BT builds the UK’s first ‘unhackable’ quantum-secured network

12 Jun 2018

Adastral Park in Martlesham, Ipswich, the epicentre of BT’s research, technology and IT operations. Image: VisMedia

BT says its new network will be secure against threats from quantum computers.

Today (12 June), BT announced the construction of a practical quantum-secured, high-speed fibre network between the BT Labs in Adastral Park in Ipswich and Cambridge.

The project is led by the Quantum Communications Hub, which is part of the UK National Quantum Technologies Programme.

Constructed by researchers from BT, the University of York and the University of Cambridge over the past two years, the secure connection was built as part of a project co-funded by the Engineering and Physical Sciences Research Council, and will connect to the Cambridge Metropolitan QKD (quantum key distribution) Network.

First real-world deployment in the UK

The quantum-secured link runs across a standard fibre connection, which runs through numerous BT exchanges over a distance of 120km. This, BT claims, makes it the first high-speed, real-world deployment of quantum-based network security in the UK.

The network link is capable of data transfer speeds of 500Gbps and will explore and validate use cases for QKD technologies.

The link is said to be ‘unhackable’ due to its reliance on the use of single particles of light (photons) to transmit encryption keys across the fibre. If this communication is intercepted, the sender will be able to detect that the link has been tampered with.

The stolen photons will then be unable to be used as part of the key, rendering the data stream totally incomprehensible. Equipment from ID Quantique is being used to transmit the encryption key as a stream of single photons.

Quantum computing brings new threats

Quantum computing will undoubtedly bring benefits for society, from advances in disease research to examining the mysteries of space, but the computing power on the horizon can also be deployed in some pretty nefarious ways.

Health and financial records, as well as top-secret government information, could be unlocked thanks to the increased efficiency of quantum computing.

Quantum computers can factor in large numbers much more swiftly than traditional computers.
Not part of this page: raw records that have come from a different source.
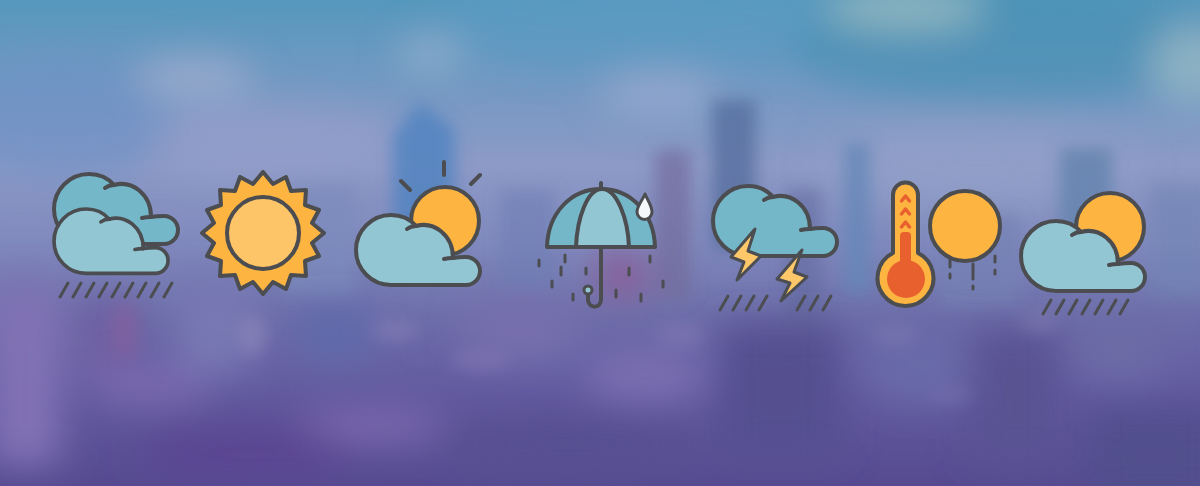
<!DOCTYPE html>
<html lang="en">
<head>
<meta charset="utf-8">
<title>Weather icons</title>
<style>
:root{--ink:#4b4d50;--cloud-dark:#74b7c9;--cloud-light:#92c6d3;--sun:#fdb441;--sun-light:#fdc468;--bolt:#fdc76a;--heat:#e9602f;--drop:#f4f8fa}
html,body{margin:0;width:1200px;height:486px;overflow:hidden;background:#7c86b8}
svg{display:block}
.icons{fill:none;stroke:var(--ink);stroke-width:4;stroke-linejoin:round;stroke-linecap:round}
.dark{fill:var(--cloud-dark)}
.light{fill:var(--cloud-light)}
.sun{fill:var(--sun)}
.sun-light{fill:var(--sun-light)}
.bolt{fill:var(--bolt);stroke-width:3}
.fine{stroke-width:3}
.heat{fill:var(--heat);stroke:none}
.heat-mark{stroke:var(--heat);stroke-width:3.5}
.drop{fill:var(--drop);stroke-width:3}
</style>
</head>
<body>
<svg width="1200" height="486" viewBox="0 0 1200 486">
<defs>
<linearGradient id="sky" x1="0" y1="0" x2="0" y2="1">
<stop offset="0" stop-color="#5698bd"/>
<stop offset=".16" stop-color="#7199c3"/>
<stop offset=".34" stop-color="#8d9ac7"/>
<stop offset=".5" stop-color="#8089bd"/>
<stop offset=".66" stop-color="#6c6da9"/>
<stop offset=".82" stop-color="#62599f"/>
<stop offset="1" stop-color="#564b91"/>
</linearGradient>
<filter id="soft" x="-20%" y="-20%" width="140%" height="140%"><feGaussianBlur stdDeviation="18"/></filter>
<filter id="haze" x="-20%" y="-20%" width="140%" height="140%"><feGaussianBlur stdDeviation="8"/></filter>
<path id="cloud" d="M35 70A35 35 0 0 1 35 0C45 0 54 4 60 11C78 6 97 20 97 43Q103 42 110 42A14 14 0 0 1 110 70Z"/>
<path id="cloud-fold" d="M51 14Q55 11 60 11M88 44Q92 43 97 43"/>
<path id="rain-stroke" d="M0 14L8 0"/>
<path id="chevron" d="M-4 3L0 -2L4 3"/>
</defs>

<g id="city-backdrop" role="img" aria-label="Blurred photograph of a city skyline under a hazy blue sky">
<rect width="1200" height="486" fill="url(#sky)"/>
<g id="sky-tones" filter="url(#soft)">
<ellipse cx="640" cy="20" rx="200" ry="50" fill="#5b9cc4" opacity=".6"/>
<ellipse cx="1010" cy="45" rx="220" ry="60" fill="#4590b3" opacity=".6"/>
<ellipse cx="60" cy="120" rx="120" ry="60" fill="#6d92c5" opacity=".6"/>
<ellipse cx="905" cy="8" rx="80" ry="22" fill="#8db5bf"/>
<ellipse cx="1195" cy="65" rx="45" ry="40" fill="#8bb0c2"/>
<ellipse cx="195" cy="78" rx="60" ry="22" fill="#96a9cb"/>
<ellipse cx="430" cy="55" rx="34" ry="18" fill="#8cabca"/>
<ellipse cx="660" cy="95" rx="60" ry="24" fill="#91a5cc"/>
<ellipse cx="280" cy="140" rx="130" ry="35" fill="#989fca" opacity=".7"/>
<ellipse cx="980" cy="165" rx="160" ry="45" fill="#92a0c8" opacity=".7"/>
</g>
<g id="towers" filter="url(#haze)">
<path d="M393 250V135L420 102L455 130V250Z" fill="#4f84c0" opacity=".8"/>
<rect x="712" y="100" width="44" height="150" fill="#566f9f" opacity=".8"/>
<rect x="655" y="150" width="36" height="150" fill="#736f9f" opacity=".75"/>
<rect x="844" y="143" width="26" height="150" fill="#6488b8" opacity=".8"/>
<rect x="1060" y="148" width="52" height="130" fill="#6484b0" opacity=".85"/>
<rect x="500" y="190" width="54" height="100" fill="#6e7fb4" opacity=".6"/>
<rect x="285" y="185" width="70" height="110" fill="#7b8abc" opacity=".7"/>
<rect x="785" y="190" width="36" height="180" fill="#65699f" opacity=".6"/>
<rect x="940" y="215" width="80" height="90" fill="#7681b4" opacity=".7"/>
<rect x="1150" y="185" width="60" height="110" fill="#7186b5" opacity=".6"/>
</g>
<g id="low-city" filter="url(#soft)">
<rect x="-10" y="285" width="70" height="180" fill="#8172b4"/>
<rect x="75" y="300" width="60" height="75" fill="#6e61a2"/>
<rect x="180" y="280" width="70" height="90" fill="#7879b4"/>
<rect x="300" y="310" width="70" height="50" fill="#5f69ab"/>
<ellipse cx="150" cy="385" rx="60" ry="20" fill="#7a69ae"/>
<ellipse cx="370" cy="425" rx="75" ry="18" fill="#7a67af"/>
<ellipse cx="245" cy="455" rx="110" ry="30" fill="#5a4793"/>
<ellipse cx="520" cy="330" rx="60" ry="30" fill="#7870ad"/>
<ellipse cx="622" cy="275" rx="28" ry="24" fill="#8a5c94"/>
<ellipse cx="645" cy="375" rx="60" ry="25" fill="#7b70b0"/>
<rect x="720" y="325" width="120" height="130" fill="#55508f"/>
<ellipse cx="920" cy="365" rx="55" ry="40" fill="#696ba8"/>
<rect x="970" y="330" width="90" height="130" fill="#5a5292"/>
<ellipse cx="1120" cy="350" rx="50" ry="30" fill="#6c6ca6"/>
<rect x="1090" y="410" width="130" height="90" fill="#51508c"/>
<ellipse cx="570" cy="445" rx="130" ry="25" fill="#575090"/>
</g>
<g id="city-lights" filter="url(#haze)" opacity=".6">
<ellipse cx="125" cy="330" rx="14" ry="28" fill="#88609f"/>
<ellipse cx="252" cy="335" rx="14" ry="20" fill="#8f86bb"/>
<ellipse cx="395" cy="330" rx="24" ry="10" fill="#8680b8"/>
<ellipse cx="480" cy="360" rx="30" ry="10" fill="#8577b3"/>
<ellipse cx="680" cy="335" rx="24" ry="12" fill="#8377b4"/>
<ellipse cx="895" cy="335" rx="22" ry="10" fill="#7e79b3"/>
<ellipse cx="950" cy="395" rx="22" ry="8" fill="#7771ad"/>
<ellipse cx="1040" cy="320" rx="20" ry="12" fill="#7c78b0"/>
</g>
</g>

<g class="icons">
<g id="heavy-rain" role="img" aria-label="Heavy rain">
<g transform="translate(54 174)"><use href="#cloud" class="dark"/><use href="#cloud-fold"/></g>
<g transform="translate(54 209) scale(.92)"><use href="#cloud" class="light"/><use href="#cloud-fold"/></g>
<g class="fine">
<use href="#rain-stroke" x="60" y="283"/><use href="#rain-stroke" x="73" y="283"/><use href="#rain-stroke" x="86" y="283"/><use href="#rain-stroke" x="99" y="283"/><use href="#rain-stroke" x="112" y="283"/><use href="#rain-stroke" x="125" y="283"/><use href="#rain-stroke" x="138" y="283"/><use href="#rain-stroke" x="151" y="283"/><use href="#rain-stroke" x="164" y="283"/>
</g>
</g>

<g id="sunny" role="img" aria-label="Sunny" transform="translate(263 233)">
<polygon class="sun" points="0,-61 10,-49 23,-56 28,-42 43,-43 42,-28 56,-23 49,-10 61,0 49,10 56,23 42,28 43,43 28,42 23,56 10,49 0,61 -10,49 -23,56 -28,42 -43,43 -42,28 -56,23 -49,10 -61,0 -49,-10 -56,-23 -42,-28 -43,-43 -28,-42 -23,-56 -10,-49"/>
<circle class="sun-light" r="36"/>
</g>

<g id="partly-cloudy" role="img" aria-label="Partly cloudy">
<circle class="sun" cx="445" cy="221" r="34"/>
<path d="M444 162V175M401 181L410 190M480 175L471 184"/>
<g transform="translate(356 215)"><use href="#cloud" class="light"/><use href="#cloud-fold"/></g>
</g>

<g id="umbrella" role="img" aria-label="Umbrella in the rain">
<path d="M601 183V189"/>
<path class="dark" d="M547 247C548 213 571 189 601 189S654 213 655 247Z"/>
<path class="light" d="M576 247C577 219 587 189 602 189S628 219 629 247Z"/>
<path d="M601 248V299C601 309 589 309 588 300V294"/>
<circle class="light fine" cx="588" cy="290" r="4"/>
<path class="drop" d="M645 194C648 201 652 206 652 212A7.5 7.5 0 0 1 637 212C637 206 642 201 645 194Z"/>
<path class="fine" d="M539 260V266M565 255V262M650 256V262M561 267V275M586 268V274M629 268V275M552 281V287M573 294V300M616 290V297M641 294V301M663 281V287"/>
</g>

<g id="thunderstorm" role="img" aria-label="Thunderstorm">
<g transform="translate(713 186)"><use href="#cloud" class="dark"/><use href="#cloud-fold"/></g>
<polygon class="bolt" points="755,229 731,257 744,262 737,280 761,256 748,251"/>
<polygon class="bolt" points="802,250 777,279 790,283 781,301 807,277 794,272"/>
<g class="fine">
<use href="#rain-stroke" x="720" y="296"/><use href="#rain-stroke" x="733" y="296"/><use href="#rain-stroke" x="746" y="296"/><use href="#rain-stroke" x="759" y="296"/><use href="#rain-stroke" x="797" y="296"/><use href="#rain-stroke" x="810" y="296"/><use href="#rain-stroke" x="823" y="296"/>
</g>
</g>

<g id="heat" role="img" aria-label="Rising temperature">
<path class="sun" d="M893 253V195A12.5 12.5 0 0 1 918 195V253A28 28 0 1 1 893 253Z"/>
<circle class="heat" cx="906" cy="279" r="19"/>
<rect class="heat" x="900" y="232" width="11" height="40" rx="4"/>
<g class="heat-mark"><use href="#chevron" x="905.5" y="198"/><use href="#chevron" x="905.5" y="211"/><use href="#chevron" x="905.5" y="224"/></g>
<circle class="sun" cx="965" cy="226" r="35"/>
<path class="fine" d="M950 259V267M950 274V278M973 264V279M973 286V289M995 256V262M995 270V274"/>
</g>

<g id="sun-showers" role="img" aria-label="Sun showers">
<circle class="sun" cx="1110" cy="227" r="34"/>
<g transform="translate(1021 221)"><use href="#cloud" class="light"/><use href="#cloud-fold"/></g>
<g class="fine">
<use href="#rain-stroke" x="1043" y="300"/><use href="#rain-stroke" x="1056" y="300"/><use href="#rain-stroke" x="1069" y="300"/><use href="#rain-stroke" x="1082" y="300"/><use href="#rain-stroke" x="1095" y="300"/><use href="#rain-stroke" x="1108" y="300"/><use href="#rain-stroke" x="1120" y="300"/>
</g>
</g>
</g>
</svg>
</body>
</html>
This particular power puts encryption standards widely used today under threat.

As opposed to current computers, which process data in binary bits, quantum computers exploit the ability of quantum bits (qubits) to exist at the same time in multiple states, allowing unimaginable calculation and problem-solving speeds.

Prof Ian White, head of photonics research at the University of Cambridge, said: “This quantum-secured network is an excellent example of the large-scale collaborative research that is feasible because of the creation of the UK’s Quantum Communications Hub. The network will allow detailed analysis of the potential for this new technology to enhance security in advanced communication networks.”

Prof Tim Whitley, BT’s managing director of research and innovation, added: “With the huge growth in cyberattacks across the UK, it’s more important than ever before that we continue to develop ways to protect the most critical data.”

Ellen Tannam was a journalist with Silicon Republic, covering all manner of business and tech subjects